▶ **PROBLEM TO SOLVE**: Every line with "mono" in it should be copied from the data.

▶ **MATERIAL FOR THIS EXERCISE**:
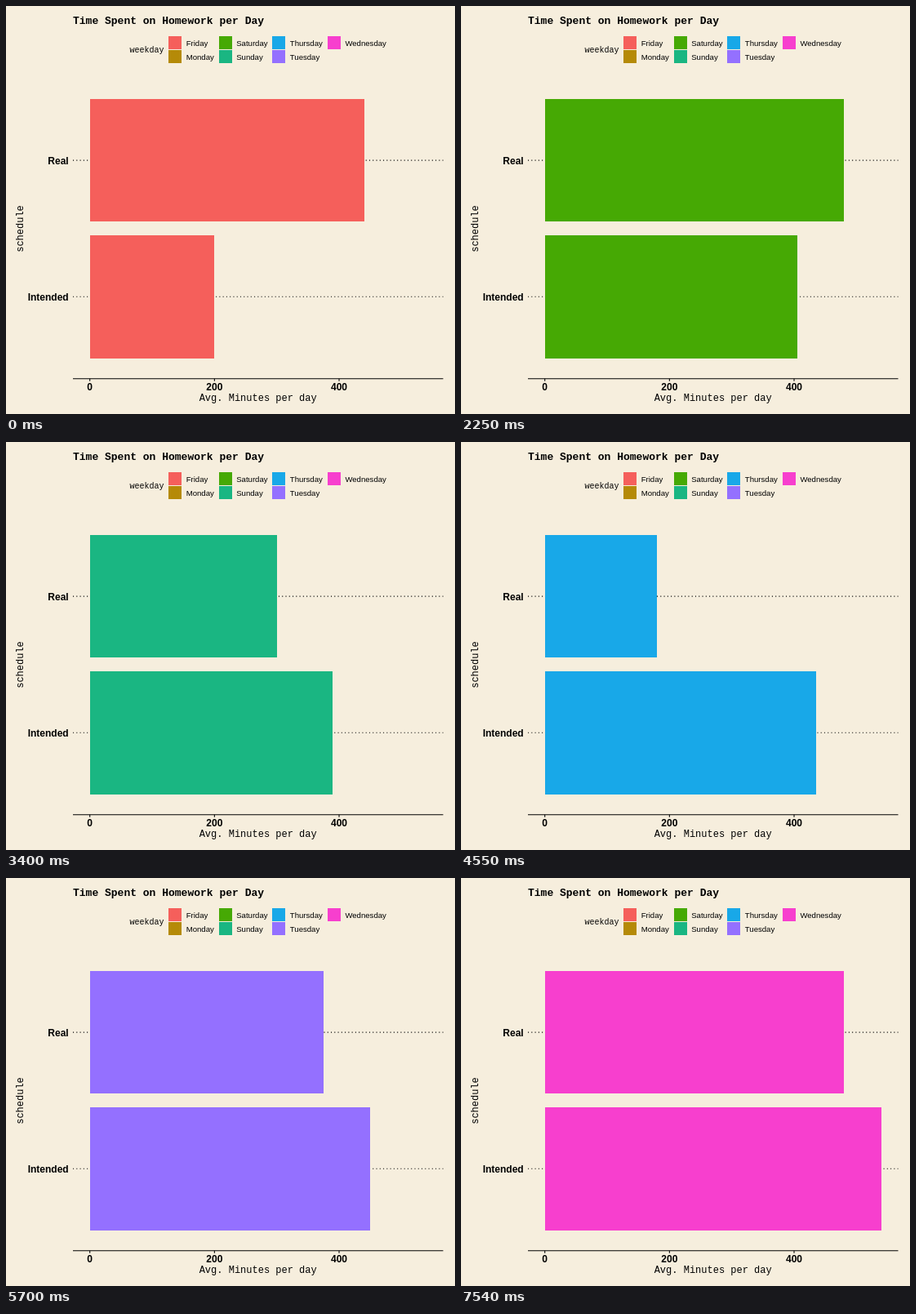
An HTML page that plays this animation: 550x500 px, repeating every 8000 ms.

```html
<!DOCTYPE html>
<html lang="en">
<head>
<meta charset="utf-8">
<title>Time Spent on Homework per Day</title>
<style>
  html, body { margin: 0; height: 100%; overflow: hidden; background: #f6eedd; }
  svg { display: block; }
  rect { shape-rendering: crispEdges; }
  .mono { font: 12px "Liberation Mono", "Courier New", monospace; }
  .title { font-size: 13px; font-weight: bold; }
  .small { font-size: 10px; }
  .axis { font: bold 12px "Liberation Sans", Arial, sans-serif; }
  .key { font: 9.6px "Liberation Sans", Arial, sans-serif; }
  .line { stroke: #000; stroke-width: 1.07; }
  .dotted { stroke-dasharray: 1.07 3.2; }
  .middle { text-anchor: middle; }
  .end { text-anchor: end; }
</style>
</head>
<body>
<svg id="chart" width="550" height="500" viewBox="0 0 550 500"></svg>
<script>
const chart = document.getElementById("chart");

// Weekday, colour, real minutes, intended minutes
const days = [
  ["Friday", "#f55f5b", 440, 200],
  ["Monday", "#b58a08", 270, 405],
  ["Saturday", "#46a904", 480, 405],
  ["Sunday", "#1ab682", 300, 390],
  ["Thursday", "#18a8e8", 180, 435],
  ["Tuesday", "#9470ff", 375, 450],
  ["Wednesday", "#f73fce", 480, 540],
];
const keyX = [199, 261, 326, 394];
const labelX = [220.7, 282.2, 347.8, 415.4];
const scaleX = minutes => 102.7 + minutes * 0.7633;

function add(tag, attributes, text = "") {
  const node = document.createElementNS("http://www.w3.org/2000/svg", tag);
  for (const name in attributes) node.setAttribute(name, attributes[name]);
  node.textContent = text;
  return chart.appendChild(node);
}
const label = (x, y, text, style, more) => add("text", { x, y, class: style, ...more }, text);
const line = (x1, y1, x2, y2, style = "") => add("line", { x1, y1, x2, y2, class: "line " + style });

label(82, 22, "Time Spent on Homework per Day", "mono title");
label(151.5, 57, "weekday", "mono small");
days.forEach(([name, fill], i) => {
  const column = i >> 1, row = i % 2;
  add("rect", { x: keyX[column], y: 37 + 17 * row, width: 16, height: 16, fill });
  label(labelX[column], 49 + 17.2 * row, name, "key");
});

line(82, 189.1, 535.5, 189.1, "dotted");
line(82, 356.3, 535.5, 356.3, "dotted");
const bars = [
  add("rect", { x: 103, y: 114, height: 150 }),
  add("rect", { x: 103, y: 281, height: 151 }),
];
label(76.7, 193.5, "Real", "axis end");
label(76.7, 360.7, "Intended", "axis end");

line(82, 456.7, 535.5, 456.7);
for (const minutes of [0, 200, 400]) {
  const x = scaleX(minutes);
  line(x, 456.7, x, 459.8);
  label(x, 471, minutes, "axis middle");
}
label(308.7, 484, "Avg. Minutes per day", "mono middle");
label(0, 0, "schedule", "mono middle", { transform: "translate(21 273) rotate(-90)" });

function draw(now) {
  // The first day is 50 ms shorter than the others.
  const [, fill, ...minutes] = days[Math.floor((now % 8000 + 50) / 1150)];
  bars.forEach((bar, i) => {
    bar.setAttribute("fill", fill);
    bar.setAttribute("width", Math.round(scaleX(minutes[i])) - 103);
  });
}

const start = performance.now();
function tick() {
  draw(performance.now() - start);
  requestAnimationFrame(tick);
}
tick();
</script>
</body>
</html>
```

▶ **SOLUTION FOR THIS PROBLEM**:
  .mono { font: 12px "Liberation Mono", "Courier New", monospace; }
label(82, 22, "Time Spent on Homework per Day", "mono title");
label(151.5, 57, "weekday", "mono small");
label(308.7, 484, "Avg. Minutes per day", "mono middle");
label(0, 0, "schedule", "mono middle", { transform: "translate(21 273) rotate(-90)" });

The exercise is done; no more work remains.